How many people out there have viewed friendship as a means to benefit themselves? I can’t imagine I am the only one. It is a simple testimony to human nature, the selfish tendency to place ourselves before others and before God. It is this tendency that has completely twisted the meaning of friendship and turned it into a self-serving, self-loving concept.
You see, friendship should not primarily be something we benefit from; instead, it should be an opportunity for us to benefit others by drawing them closer to God.
Jesus is called a “friend” of sinners. If Jesus were a friend of sinners according to the self-serving definition, do you think he would have stripped himself of power and glory and born the punishment for our sins so that we might have a relationship with God? What did we ever do for him? He befriended us and loved us long before we ever even knew his name. That’s not exactly what I would call a beneficial relationship on his part. And yet he did it anyway, at great cost to himself, so that we might know God. It’s perfectly selfless, and perfectly loving, and perfectly amazing.

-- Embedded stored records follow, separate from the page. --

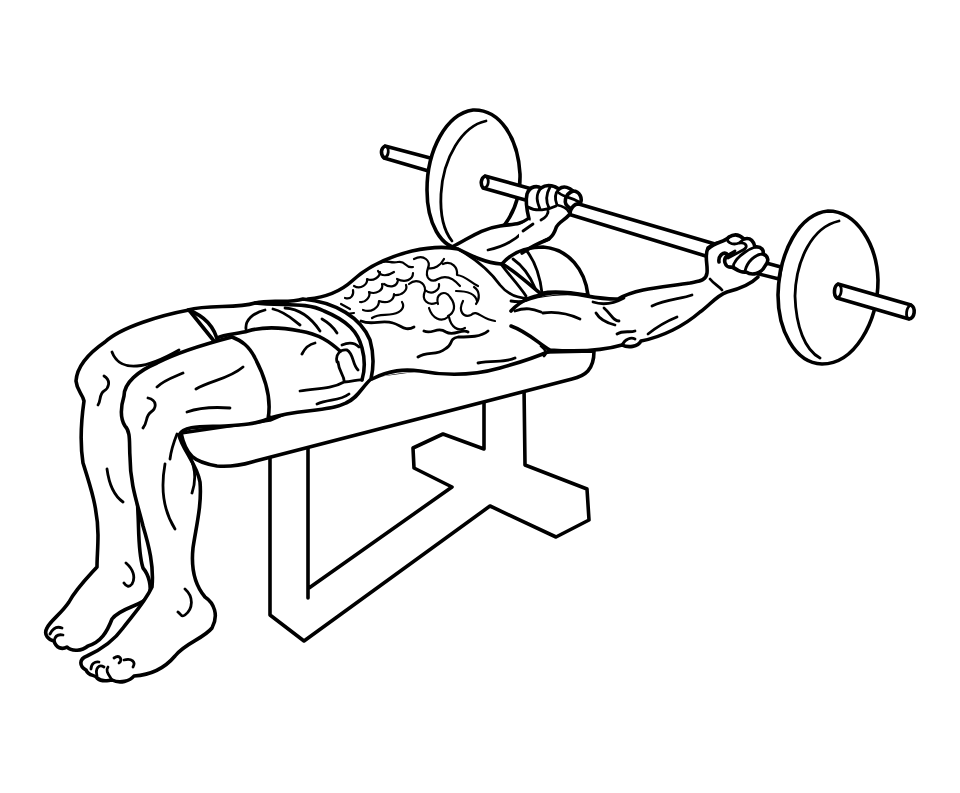
<!DOCTYPE html>
<html lang="en">
<head>
<meta charset="utf-8">
<title>Barbell pullover on a flat bench</title>
<style>
:root { --paper: #ffffff; --ink: #000000; }
html, body { margin: 0; background: var(--paper); overflow: hidden; }
.exercise { display: block; width: 960px; height: 793px; }
.exercise path, .exercise ellipse { fill: var(--paper); stroke: var(--ink); stroke-width: 3.6; stroke-linecap: round; stroke-linejoin: round; }
.exercise .open { fill: none; }
.exercise .detail { fill: none; stroke-width: 2.8; }
.exercise .fine { fill: none; stroke-width: 2.2; }
.exercise .skin { stroke: none; }
</style>
</head>
<body>
<svg class="exercise" viewBox="0 0 960 793" role="img" aria-label="Line drawing of a man lying on a bench, holding a barbell behind his head">

  <g id="bench-frame">
    <path class="open" d="M270 456V615L304 641L490 506L556 537L589 520L587 489L525 465L524 386"/>
    <path class="open" d="M308 445V598M309 588L452 487L414 468L413 448L443 434L484 449V398"/>
  </g>

  <g id="bench-pad">
    <path d="M181 433C186 456 194 462 217 466C232 467 242 465 252 462L572 379C585 376 594 370 594 351L548 352L372 376L270 420Z"/>
  </g>

  <g id="far-plate">
    <path d="M385 146L434 159L432 172L384 158C380 154 381 148 385 146Z"/>
    <path class="detail" d="M385 146C390 147 389 157 384 158"/>
    <path d="M473 110C500 109 518 138 520 174C521 211 498 246 463 249C440 249 427 222 427 190C427 150 446 114 473 110Z"/>
    <path class="detail" d="M486 121C462 126 443 158 441 194C440 214 444 231 452 241"/>
    <path d="M485 176L532 189L529 201L483 188C480 184 481 178 485 176Z"/>
    <path class="detail" d="M485 176C490 178 489 187 484 188"/>
  </g>

  <g id="near-plate">
    <path d="M828 211C857 211 877 245 878 280C878 323 854 364 822 364C794 363 778 329 778 295C779 252 799 214 828 211Z"/>
    <path class="detail" d="M839 221C812 227 796 260 795 296C796 327 805 350 820 358"/>
    <path d="M838 284L911 305C916 308 915 318 909 319L837 298C833 295 834 286 838 284Z"/>
    <path class="detail" d="M838 284C843 286 842 296 837 298M911 305C906 307 905 317 909 319"/>
  </g>

  <g id="far-arm">
    <path class="skin" d="M452 248C476 230 500 223 527 222L546 240C530 243 516 260 500 264Z"/>
    <path class="open" d="M452 247C470 238 480 229 500 226C512 224 520 225 528 219C532 214 531 211 530 207"/>
    <path class="detail" d="M488 250C503 247 515 240 523 232M546 210C548 214 544 219 540 221"/>
  </g>

  <g id="head">
    <path d="M502 264C513 251 528 247 543 247C569 249 585 270 588 295L560 296L526 300L505 290Z"/>
    <path class="open" d="M502 264C514 270 525 281 541 294"/>
    <path class="detail" d="M526 250C535 261 540 276 542 293M513 259C523 266 530 276 535 288M541 293C555 290 571 292 588 295"/>
  </g>

  <g id="torso">
    <path class="skin" d="M306 300C345 291 350 270 380 259C415 246 440 246 462 250L500 264L540 296L548 350C518 367 490 374 468 374C430 372 410 368 370 380Z"/>
    <path class="open" d="M308 299C328 297 341 291 352 281C368 266 388 257 412 251C430 247 444 246 458 249C472 256 486 263 501 264"/>
    <path class="open" d="M372 379C390 370 404 369 420 371C446 376 475 375 500 368C518 363 534 358 550 351"/>
    <path class="detail" d="M458 249C474 258 490 271 500 285C508 295 520 300 537 298M501 264C508 274 518 284 526 296M511 301C523 303 532 300 541 297"/>
    <g id="abdomen">
      <path class="fine" d="M345 298C351 300 354 295 353 290M354 286C361 290 368 284 367 279C373 282 380 277 380 272M360 302C365 303 371 297 369 292C376 295 384 290 382 284M378 271C381 277 388 276 394 272M384 284C390 288 397 287 398 280M363 310C371 313 379 308 379 301C387 304 394 301 394 294M380 263C387 259 390 264 398 262C406 260 405 269 413 267M397 279C405 283 413 280 413 273M394 295C402 296 408 290 406 285M372 318C379 313 386 316 393 314C402 312 405 307 402 302M341 304L350 309M346 314L354 313"/>
      <path class="fine" d="M414 259C424 254 431 261 428 268C434 270 441 265 444 259M428 268C424 279 432 283 438 279C447 274 454 279 460 286M409 284C416 278 425 282 425 290C432 296 440 290 439 284M425 291C421 300 428 306 436 303M443 264C452 260 458 268 457 275C466 276 471 283 478 286M438 304C435 294 445 289 450 297C457 306 454 313 448 316M429 308C432 318 441 323 448 317M456 291C464 291 475 292 477 301M463 301C458 311 463 318 471 315C477 309 481 319 495 321M449 317C451 327 458 332 465 328M474 287C480 291 480 299 476 304"/>
      <path class="detail" d="M361 321C373 326 381 319 393 323C401 325 405 332 414 327M424 331C432 335 437 326 446 332C454 337 462 328 468 332M418 357C427 351 437 356 445 349C454 345 448 339 458 337C470 337 481 337 488 331M478 363C494 360 505 363 515 358"/>
    </g>
  </g>

  <g id="barbell-shaft">
    <path d="M572 202L715 244L709 257L568 214Z"/>
    <path d="M759 261L781 267L779 279L755 273Z"/>
  </g>

  <g id="far-hand">
    <path d="M527 194C530 185 538 186 541 188C548 183 556 187 559 189C564 185 570 188 573 191C580 191 583 199 580 204C574 203 570 209 570 214C564 221 558 222 556 228C553 237 549 240 540 242L522 236L529 219C527 211 525 202 527 194Z"/>
    <path class="skin" d="M519 226L529 220L548 235L538 244L519 246Z"/>
    <path class="open" d="M549 239C539 243 532 246 522 253M570 208C562 204 565 194 573 191"/>
    <path class="detail" d="M541 188C535 195 537 202 540 209M550 187C545 196 546 202 549 208M559 189C554 194 555 200 557 205C562 206 567 208 569 212M528 207C536 212 548 210 556 206M559 193C565 198 572 197 579 202M548 209C549 214 545 218 541 220M523 231L533 224"/>
  </g>

  <g id="near-arm">
    <path class="skin" d="M511 310C540 290 580 295 615 299C650 285 685 288 706 277L706 252L722 242L757 277C745 290 725 288 715 299C695 323 660 340 636 347L548 350L512 326Z"/>
    <path class="open" d="M511 311C523 298 536 295 552 293C576 291 594 300 618 299C637 288 665 287 690 283C699 281 706 281 707 273C708 264 704 256 708 248C713 244 719 242 726 242"/>
    <path class="open" d="M758 277C750 285 739 289 727 292C716 296 710 305 700 312C684 326 662 337 641 341C638 347 628 348 622 345C605 350 579 352 550 350C539 344 528 332 511 326"/>
    <path class="detail" d="M593 302C602 305 613 304 624 298M604 308C612 315 613 321 619 321M596 313C600 320 607 323 615 325M617 334C623 330 630 333 635 331M622 345C625 339 631 337 635 339M648 334C658 326 667 321 677 317M652 306C666 299 682 299 692 295M543 313C558 311 569 314 580 319M515 311C526 307 533 309 541 312M541 346C546 350 547 353 544 356M710 279C714 284 719 286 722 290"/>
  </g>

  <g id="near-hand">
    <path d="M708 249C716 241 724 243 729 237C735 233 740 235 744 239C751 237 754 242 755 247C762 246 764 251 763 254C769 256 769 262 765 266C761 274 752 276 746 272C739 273 735 268 731 267C725 268 722 259 728 255C724 250 718 256 719 262"/>
    <path class="detail" d="M729 237C724 241 732 246 739 243C746 242 749 247 743 250L728 258M755 247C749 249 738 256 735 262C732 266 734 268 737 269M763 254C755 254 747 262 745 271M739 243L744 239M728 255L735 251"/>
  </g>

  <g id="far-leg">
    <path d="M189 310C162 315 121 327 105 342C89 353 77 366 76 381C77 391 82 393 84 401C81 422 80 444 83 463C90 485 98 509 98 535C98 549 97 557 97 567C87 578 76 589 69 602C61 614 50 621 47 628C43 635 49 640 54 641C56 648 62 650 67 647C72 652 82 651 88 646C101 642 107 632 112 619C121 607 143 606 149 596C152 587 149 575 143 568C138 552 139 530 138 514L135 440L218 346Z"/>
    <path class="detail" d="M112 352C116 363 126 367 137 366C150 365 165 358 179 350M104 376C112 381 108 389 104 391C99 394 101 401 98 405M107 469C109 484 113 495 123 502M126 563C133 569 136 577 132 584C129 588 126 586 124 583M54 641C55 636 58 634 63 635M50 634C53 628 57 626 62 628"/>
  </g>

  <g id="shorts">
    <path d="M188 310C209 304 236 309 255 303C273 299 287 304 303 299C336 302 361 318 370 340C374 354 374 366 371 379C361 388 359 397 346 403C328 412 298 409 270 418L218 343C215 328 205 316 188 310Z"/>
    <path class="open" d="M255 303C283 306 307 302 324 311C348 321 358 332 362 348C365 359 365 370 362 380"/>
    <path class="open" d="M217 338C225 334 238 334 248 331C265 326 285 328 300 331C319 334 330 342 340 351"/>
    <path class="detail" d="M246 329C245 320 253 313 265 310M273 309C286 312 293 320 300 325M285 308C301 309 312 319 320 331M322 319C329 323 334 328 337 333M342 345C349 342 355 343 359 347M337 362C335 354 341 349 347 350C354 354 352 364 358 370M338 362C339 373 345 376 344 382C330 390 315 388 300 391M344 382C352 382 358 379 362 380M317 404C329 399 340 401 349 394M302 354C305 348 310 344 315 343"/>
  </g>

  <g id="near-leg">
    <path d="M232 337C209 343 178 352 157 363C138 371 124 383 124 396C121 406 120 418 125 426C131 432 129 443 130 457C130 485 138 505 143 526C149 546 154 566 152 587C145 602 133 615 123 628C113 642 100 650 87 656C79 659 79 666 86 670C89 677 95 674 97 678C103 683 108 680 112 680C120 684 130 681 134 676C150 675 164 669 175 656C185 643 203 639 212 628C219 615 214 603 205 597C194 584 191 567 193 548C196 527 202 505 200 482C197 464 182 449 179 435C184 425 204 427 225 426C241 425 257 424 268 419C272 398 264 375 255 358C249 346 242 341 232 337Z"/>
    <path class="detail" d="M148 398C157 400 157 408 151 412C145 416 148 422 143 428M157 387C164 380 174 377 183 373M196 389C212 380 229 379 243 367M187 412C201 407 217 407 230 408M165 464C161 486 163 510 175 529M177 434C173 444 171 451 170 459M185 589C194 597 193 609 185 615C181 618 180 613 178 612M189 455C196 468 196 481 192 493"/>
    <path class="detail" d="M97 676C95 668 99 664 104 667M112 680C109 675 105 671 108 667M114 658C120 654 123 660 119 663M124 660C132 658 136 662 133 667M91 669C91 664 95 661 99 662"/>
  </g>
</svg>
</body>
</html>
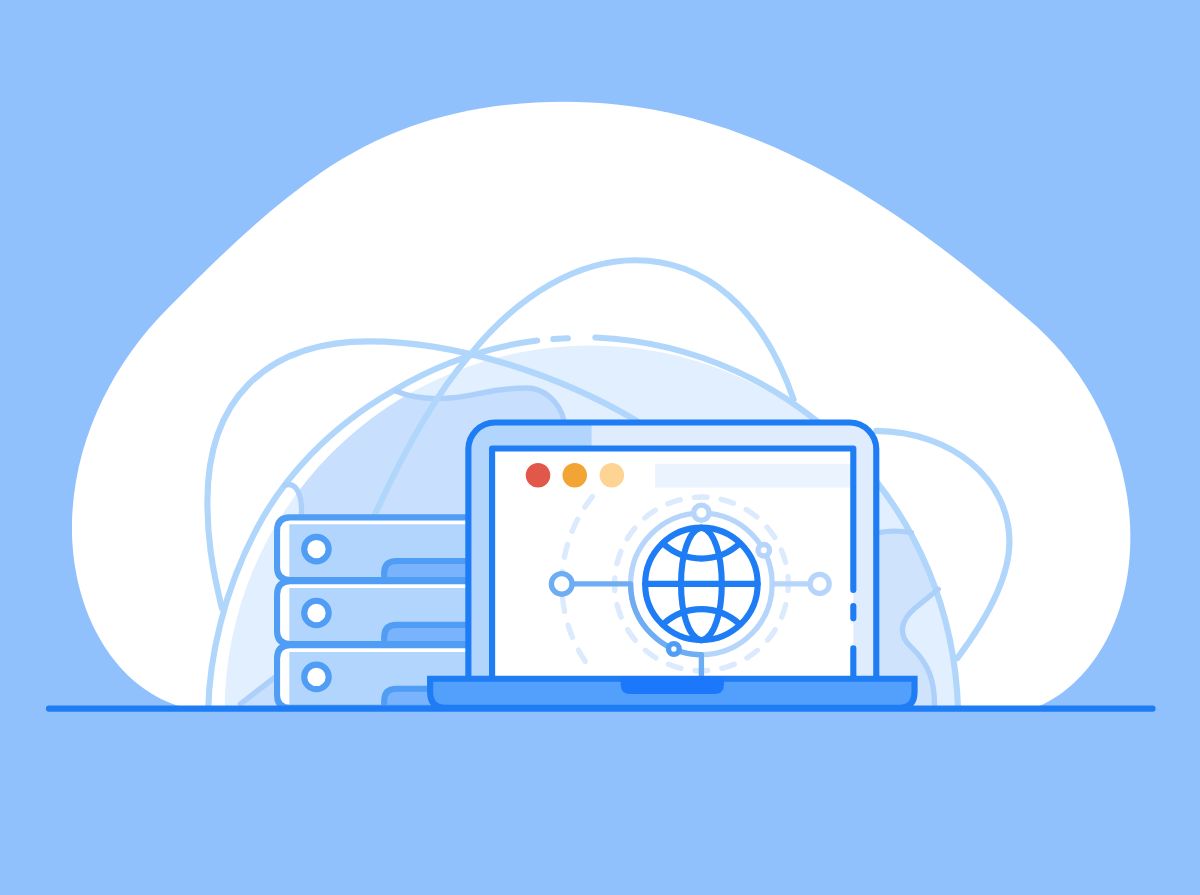
<!DOCTYPE html>
<html lang="en">
<head>
<meta charset="utf-8">
<title>Web hosting illustration</title>
<style>
:root {
  --sky: #90c1fc;
  --white: #ffffff;
  --globe: #e1effe;
  --land: #c8e0fd;
  --land-soft: #d0e3fc;
  --orbit: #b0d6fb;
  --coast: #add0fa;
  --panel: #b2d5fd;
  --slot: #78b3fb;
  --server-line: #509df6;
  --bezel-light: #dfecfd;
  --blue: #1e7df5;
  --base: #539ffc;
  --notch: #1c78fa;
  --ring: #b6d5fa;
  --ring-active: #6eacf4;
  --dash: #dceafd;
  --bar: #ebf3fe;
  --red: #e1574a;
  --amber: #f2a534;
  --peach: #fdd494;
}
html, body { margin: 0; padding: 0; overflow: hidden; background: var(--sky); }
.canvas { width: 1200px; height: 895px; overflow: hidden; background: var(--sky); }
.canvas svg { display: block; width: 1200px; height: 895px; }
.line { fill: none; stroke-width: 8; stroke-linecap: round; stroke-linejoin: round; }
.orbit { stroke: var(--orbit); }
.coast { stroke: var(--coast); stroke-width: 7; }
.blue { stroke: var(--blue); }
.light { stroke: var(--ring); stroke-width: 7; }
.active { stroke: var(--ring-active); stroke-width: 7; }
.flat { stroke-linecap: butt; }
.hole { fill: var(--white); }
.server { stroke: var(--server-line); stroke-width: 8; }
.dashed { stroke: var(--dash); stroke-width: 7; stroke-dasharray: 17 18.5; }
</style>
</head>
<body>
<main class="canvas">
<svg viewBox="0 0 1568 1169.5" preserveAspectRatio="none" role="img" aria-label="Laptop showing a globe icon beside a stack of servers, in front of a large globe">
  <defs>
    <clipPath id="above-ground"><rect width="1568" height="927"/></clipPath>
    <clipPath id="globe-shape"><circle cx="772" cy="930" r="478.5"/></clipPath>
    <clipPath id="lid-shape"><path d="M612 886V588a35 35 0 0 1 35-36h463a35 35 0 0 1 35 36v298z"/></clipPath>
    <clipPath id="screen-area"><rect x="643" y="586" width="472" height="300"/></clipPath>
    <g id="server-unit">
      <path fill="var(--white)" d="M618 676H379q-17 0-17 18v47q0 17 17 17h239z"/>
      <path fill="var(--panel)" d="M378 685h240v71H378z"/>
      <path class="line server" style="fill:var(--slot)" d="M502 758v-9q0-16 16-16h100v25"/>
      <path class="line server" d="M618 676H379q-17 0-17 18v47q0 17 17 17h239"/>
      <circle class="line server hole" cx="413.500" cy="717.500" r="16"/>
    </g>
  </defs>

  <rect width="1568" height="1170" fill="var(--sky)"/>

  <path id="cloud" fill="var(--white)" d="M245 926C150 903 94 800 94 690C94 580 145 477 220 402C290 332 350 273 420 225C510 164 610 133 738 133C960 133 1150 245 1355 427C1430 495 1477 600 1477 702C1477 810 1425 897 1350 926Z"/>

  <g id="globe" clip-path="url(#above-ground)">
    <circle cx="772" cy="930" r="478.500" fill="var(--globe)"/>
    <g clip-path="url(#globe-shape)">
      <path fill="var(--land)" d="M505 505C540 521 580 525 627 514C650 509 672 507 688 507C710 507 731 524 737 550V690H395C397 650 392 636 378 632Z"/>
      <path fill="var(--land-soft)" d="M1140 698Q1165 691 1192 696L1240 762L1226 770C1205 788 1200 785 1188 803C1173 825 1178 837 1192 850C1214 870 1222 892 1222 926H1140Z"/>
      <path fill="var(--land)" d="M312 922L365 882V930H300Z"/>
    </g>
    <path class="line orbit flat" d="M272 930C273 862 292 772 336 690C370 625 430 558 515 510"/>
    <path class="line orbit" d="M515 510C572 476 632 454 702 445M723 443L742 442M778 441C1040 453 1248 664 1252 935"/>
    <path class="line coast" d="M517 511C545 523 582 524 627 514C650 509 672 507 688 507C710 507 731 524 737 550"/>
    <path class="line coast" d="M372 634C384 630 395 640 394 672"/>
    <path class="line coast" d="M314 920L362 883"/>
    <path class="line coast" d="M1148 696Q1168 692 1191 696M1226 770L1194 796C1176 812 1174 830 1190 845C1214 868 1222 890 1221 926"/>
    <g id="orbits">
      <path class="line orbit" d="M290 795C276 738 271 700 271 655C271 525 345 446 482 446C600 446 735 492 832 550"/>
      <path class="line orbit" d="M490 672C530 585 570 514 614 464C680 382 758 340 830 340C922 340 996 403 1037 522"/>
      <path class="line orbit" d="M1145 563C1245 564 1319 627 1319 708C1319 755 1290 808 1251 860"/>
    </g>
  </g>

  <g id="servers" clip-path="url(#above-ground)">
    <use href="#server-unit"/>
    <use href="#server-unit" y="83.500"/>
    <use href="#server-unit" y="167"/>
  </g>

  <path id="ground" class="line blue" d="M64 926H1506"/>

  <g id="laptop">
    <g clip-path="url(#lid-shape)">
      <rect x="608" y="548" width="541" height="340" fill="var(--bezel-light)"/>
      <path fill="var(--panel)" d="M608 548H773V590H645V888H608Z"/>
    </g>
    <rect x="643" y="586" width="472" height="299" fill="var(--white)"/>

    <g id="browser-bar">
      <circle cx="703" cy="621" r="16" fill="var(--red)"/>
      <circle cx="751" cy="621" r="16" fill="var(--amber)"/>
      <circle cx="799.500" cy="621" r="16" fill="var(--peach)"/>
      <rect x="856" y="606" width="256" height="31" fill="var(--bar)"/>
    </g>

    <g id="network" clip-path="url(#screen-area)">
      <circle class="line dashed" cx="916.500" cy="763" r="113.500" stroke-dashoffset="8"/>
      <path class="line dashed" d="M774 649A183 183 0 0 0 774 877"/>
      <circle class="line light" cx="916.500" cy="763" r="92.500"/>
      <path class="line light" d="M1011 763H1058"/>
      <path class="line active" d="M749 763H824A92.500 92.500 0 0 0 916.500 855.500V888"/>
      <circle class="line active hole" cx="734" cy="763" r="13.500"/>
      <circle class="line light hole" cx="1071" cy="763" r="12.500"/>
      <circle class="line light hole" cx="916.500" cy="670" r="10"/>
      <circle class="line light hole" cx="998" cy="719" r="7.500"/>
      <circle class="line blue hole" style="stroke:var(--server-line);stroke-width:7" cx="880.500" cy="848" r="7"/>
      <g id="web-icon" class="line blue">
        <circle class="hole" cx="916.500" cy="763" r="73.500"/>
        <path d="M843 763H990M916.500 689.500C881 696 881 830 916.500 836.500C952 830 952 696 916.500 689.500M866 710Q888 730 916.500 730T967 710M866 816Q888 796 916.500 796T967 816"/>
      </g>
    </g>

    <path class="line blue" d="M643 884V586H1115V771M1115 792V808M1115 847V884"/>
    <path class="line blue" d="M612 884V588a35 35 0 0 1 35-36h463a35 35 0 0 1 35 36v296"/>
    <path class="line blue" style="fill:var(--base);stroke-linejoin:miter" d="M562 887H1195V904Q1195 925 1175 925H582Q562 925 562 904Z"/>
    <path fill="var(--notch)" d="M811 884H946V894Q946 907 933 907H824Q811 907 811 894Z"/>
  </g>
</svg>
</main>
</body>
</html>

Christ died so that I might know God. So that I, a perfectly undeserving, utterly sinful human being who took no interest in Christ whatsoever, could share in Christ’s glory and actually know God Almighty on a personal level. Christ’s friendship with me has given me the ultimate relationship with God. It’s amazing. The only thing I can conclude from such an astounding fact is that my own earthly friendships should try to emulate in some small way this kind of love. In other words, like Christ, the ultimate goal of my friendships should be to strengthen the other person’s relationship with God, the only friendship that will ever bring lasting joy. It’s a simple thing to recognize, yet more often than not I find myself failing to apply this to real life.
But when you think about it, this is the only way we can become true friends, not by having a good time and enjoying each other’s company, but by building each other up and drawing one another closer to Him. Christ’s friendship with us has given us the ultimate relationship with God. Therefore it only makes sense that the primary purpose of all other relationships should be to strengthen this ultimate relationship with Him.
It all boils down to our worldview. If we recognize that God is ultimately the only being in existence who can make things matter, then we will naturally seek to place Him at the center of all our relationships. And if we place Him at the center of all our relationships, then it will only be natural for us to draw one another closer to Him. And furthermore (stay with me now!), if we are primarily focused on drawing one another closer to Him, then we won’t be busy sulking over bruised egos and damaged self-esteem when we are ignored, or forgotten, or taken advantage of. Instead, we will use these moments as opportunities to imitate Christ’s own love toward us.
But just how many of us are this kind of friend?